Last month, Congress approved the FY12 budget, and decreased funding for the CDC’s Healthy Homes and Lead Poisoning Prevention Program by 94%—virtually dismantling the program.
Banning lead in gasoline and most paint in the United States has been a public health victory that—even in the face of powerful industries and their lobbyists—has benefited all of us. But, at one time, it was also a difficult choice politically, and it took advocates years to change national policies to protect health. In the Nation of Change article, “Bright Paint or Bright Kids,” Larry Cohen describes how lead poisoning prevention advocates succeeded in building healthier communities through policy change, despite corporations downplaying the problem and lobbyist attempts to derail their efforts. Read the full article now.
It's not too late to restore this important funding: call or write a letter to your Senator or Representative and ask them to support restoration of the CDC Healthy Homes and Lead Poisoning Prevention Program in the FY 2013 Labor, HHS, and Education Appropriations bill to their previous FY 2011 level of $29.257 million. Today, a quarter of a million kids (and their families, schools, our healthcare system and workplaces) continue to suffer from preventable lead poisoning as a result of residual lead toxicity from previous generations and other exposures that aren’t well regulated. Cutting the program now will halt decades of national surveillance and monitoring for lead poisoning, end support to state and local lead prevention programs, and exacerbate health disparities in low-income children of color.
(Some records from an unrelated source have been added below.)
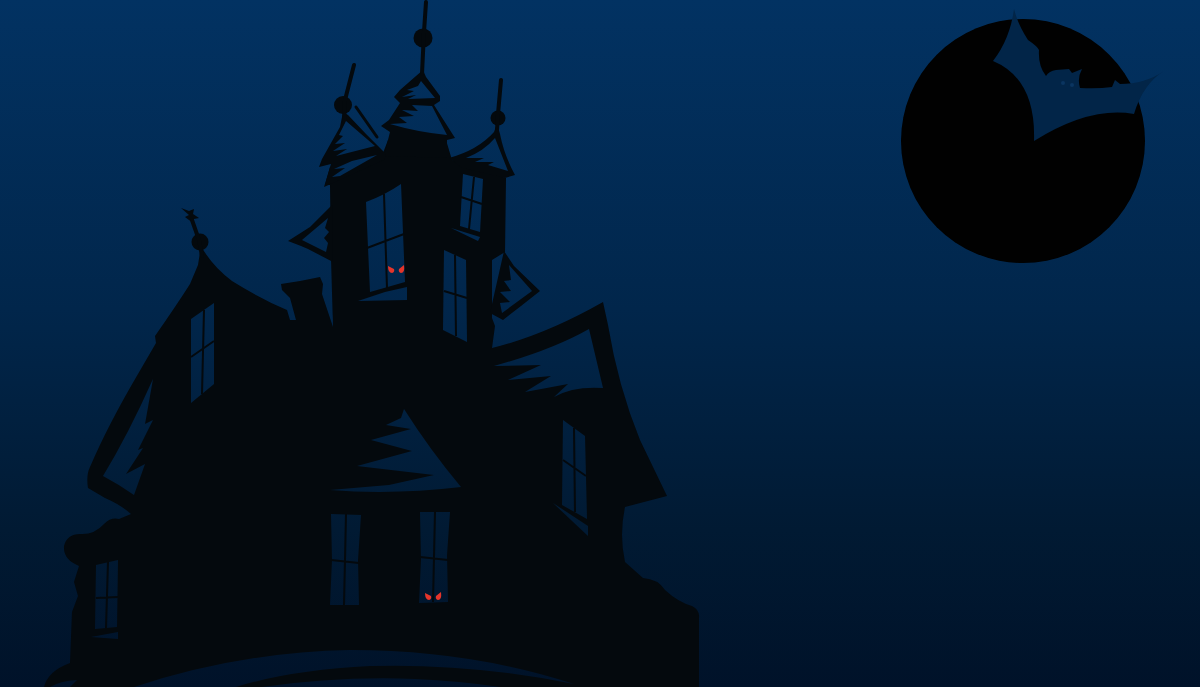
<!DOCTYPE html>
<html lang="en">
<head>
<meta charset="utf-8">
<title>Haunted house at night</title>
<style>
:root {
  --sky-top: #023262;
  --sky-middle: #01264b;
  --sky-low: #011a33;
  --sky-bottom: #001229;
  --house: #04090d;
  --moon: #010101;
  --bat: #022548;
  --bat-eye: #0a3560;
  --eyes: #e5352b;
}
html, body { margin: 0; height: 100%; overflow: hidden; background: var(--sky-bottom); }
.scene { display: block; width: 1200px; height: 687px; }
.stop-top { stop-color: var(--sky-top); }
.stop-middle { stop-color: var(--sky-middle); }
.stop-low { stop-color: var(--sky-low); }
.stop-bottom { stop-color: var(--sky-bottom); }
.house { fill: var(--house); }
.sky, .openings { fill: url(#night); }
.bars { fill: none; stroke: var(--house); stroke-width: 2; }
.spires { fill: none; stroke: var(--house); stroke-linecap: round; }
.moon { fill: var(--moon); }
.bat { fill: var(--bat); }
.bat-eyes { fill: var(--bat-eye); }
.eyes { fill: var(--eyes); }
</style>
</head>
<body>
<svg class="scene" viewBox="0 0 1200 687" role="img" aria-label="Dark haunted house on a hill with a bat flying past a black moon">
  <defs>
    <linearGradient id="night" gradientUnits="userSpaceOnUse" x1="0" y1="0" x2="0" y2="687">
      <stop class="stop-top" offset="0"/>
      <stop class="stop-middle" offset=".45"/>
      <stop class="stop-low" offset=".77"/>
      <stop class="stop-bottom" offset="1"/>
    </linearGradient>
    <g id="glare">
      <path d="M-8-4Q-8 3-4 3Q-1 2-2-1Z"/>
      <path d="M8-5Q9 3 5 3Q2 2 3-1Z"/>
    </g>
  </defs>

  <rect class="sky" width="1200" height="687"/>

  <g id="moon-and-bat">
    <circle class="moon" cx="1023" cy="141" r="122"/>
    <path class="bat" d="M1014 9Q1018 25 1028 40Q1037 46 1039 50Q1038 66 1046 76Q1049 71 1056 70L1069 69L1072 73L1082 69Q1077 78 1080 88Q1098 89 1112 87L1115 80L1120 84Q1145 84 1164 71Q1143 84 1134 114Q1090 106 1034 141Q1036 79 993 61Q1010 39 1014 9Z"/>
    <g class="bat-eyes"><circle cx="1063" cy="83" r="2"/><circle cx="1072" cy="85" r="2"/></g>
  </g>

  <g id="house" class="house">
    <path id="main-building" d="M44 687Q48 671 70 663L72 612L78 596L74 582L79 566Q63 560 64 546Q67 534 80 534Q94 535 104 524Q111 517 119 519L131 514Q121 505 105 498L88 488Q86 475 90 467Q108 425 138 374L156 343L155 336Q176 306 190 284L198 265L201 246Q212 266 232 281Q261 299 287 310L290 320H296L290 298L282 290L281 284Q302 281 320 277L323 284L322 294L333 327L331 258L330 185H325L330 167L383 153L388 140H446L452 160L506 178L505 252L492 260V318L495 326L492 348Q545 335 603 302L608 325Q618 386 640 440L667 496L625 507Q619 535 625 562L643 578Q658 579 665 590Q678 602 692 606Q700 610 699 618V687Z"/>
    <path id="center-roof" d="M423 70L426 77L440 96V101L434 105L455 138L447 140V158L384 156L390 132L381 126L389 120L400 103L394 97L400 90L416 76Z"/>
    <path id="left-turret-roof" d="M343 112L348 115L366 134L386 154L384 160L340 180L324 187L331 164L319 167L322 159L340 127Z"/>
    <path id="right-turret-roof" d="M497 124L500 134Q504 155 515 175L505 178L462 168L449 158Q478 150 494 132Z"/>
    <path id="left-dormer" d="M332 205L310 227L288 241L301 246L308 249L333 262Z"/>
    <path id="right-dormer" d="M504 251L514 266L540 291L521 306L503 320L490 313Z"/>
    <circle cx="423" cy="38" r="9.5"/>
    <circle cx="343" cy="105" r="9"/>
    <circle cx="498" cy="118" r="7.5"/>
    <circle cx="200" cy="242" r="8.5"/>
    <path id="weather-vane" d="M181 208L189 211L194 209L193 214L199 218L194 219L193 223L185 217L189 215Z"/>
  </g>

  <g class="spires">
    <path stroke-width="4" d="M426 2L424 32L422 74M354 65L345 100L344 122M501 80L498 114L497 130M192 220L199 240L202 256"/>
    <path stroke-width="3" d="M356 107L377 137"/>
  </g>

  <g id="roof-light" class="openings">
    <path d="M421 81L435 98L408 99L416 95L402 97L414 91L407 90L418 86Z"/>
    <path d="M432 106L447 135Q417 132 390 124L407 123L399 117L414 116L402 110L418 111L412 105Z"/>
    <path d="M346 121L375 146L336 156L347 149L333 151L345 143L335 144L343 136L339 135Z"/>
    <path d="M377 155L340 176L332 177L345 168L334 169L352 161Z"/>
    <path d="M495 138L508 171L488 165L494 162L475 162L484 158L466 158Q484 151 495 138Z"/>
    <path d="M328 218L325 228L329 232L324 238L328 243L326 252L302 240Z"/>
    <path d="M509 265L532 291L502 313L500 303L510 302L500 292L511 291L504 281L511 280Z"/>
    <path d="M589 329L603 388Q573 386 554 397L568 384L525 392L551 376L508 380L541 365L494 366Q552 350 589 329Z"/>
    <path d="M153 379L145 424L153 420L138 450L143 448L126 474L145 464L134 495Q120 485 103 476Q128 435 153 379Z"/>
    <path d="M404 409Q430 450 461 487Q393 495 330 490L389 485L434 475L357 466L412 451L371 440L411 429L386 425L401 418Z"/>
    <path d="M553 503L588 526V536Z"/>
    <path d="M358 301L385 292L407 287V300Z"/>
    <path d="M451 228L480 237L478 241Z"/>
    <path d="M91 637L118 632V639Z"/>
    <path d="M327 303L331 303L333 325Z"/>
  </g>

  <g id="windows" class="openings">
    <path d="M366 202Q385 195 401 184L405 282L370 292Z"/>
    <path d="M463 174L483 179L480 232L460 226Z"/>
    <path d="M444 250L466 260L467 342L443 330Z"/>
    <path d="M191 319L214 303V384L191 403Z"/>
    <path d="M563 420L585 436L587 519L562 505Z"/>
    <path d="M331 514L361 515L358 560L359 605H330L332 560Z"/>
    <path d="M420 512L450 512L447 555L448 602L419 603L421 560Z"/>
    <path d="M96 565L118 560L117 627L95 629Z"/>
  </g>
  <path class="bars" d="M384 194L387 288M367 248L404 234M474 177L469 229M461 197L482 204M455 255L456 336M444 291L467 298M204 310L202 394M191 357L214 341M574 428L575 512M563 460L586 476M346 514L344 605M331 560L359 563M435 512L433 602M420 557L448 560M108 562L106 628M96 598L118 597"/>

  <g id="glowing-eyes" class="eyes">
    <use href="#glare" x="396" y="270"/>
    <use href="#glare" x="433" y="597"/>
  </g>

  <g id="hill-path" class="openings">
    <path d="M134 687Q240 652 350 650Q470 650 574 684Q470 663 370 666Q290 670 236 687Z"/>
    <path d="M262 687Q340 676 415 679Q460 681 500 687Z"/>
    <path d="M50 687Q60 681 77 680L70 687Z"/>
  </g>
</svg>
</body>
</html>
It’s time for all of us to stand up and show zero tolerance for lead poisoning. Our children are counting on us.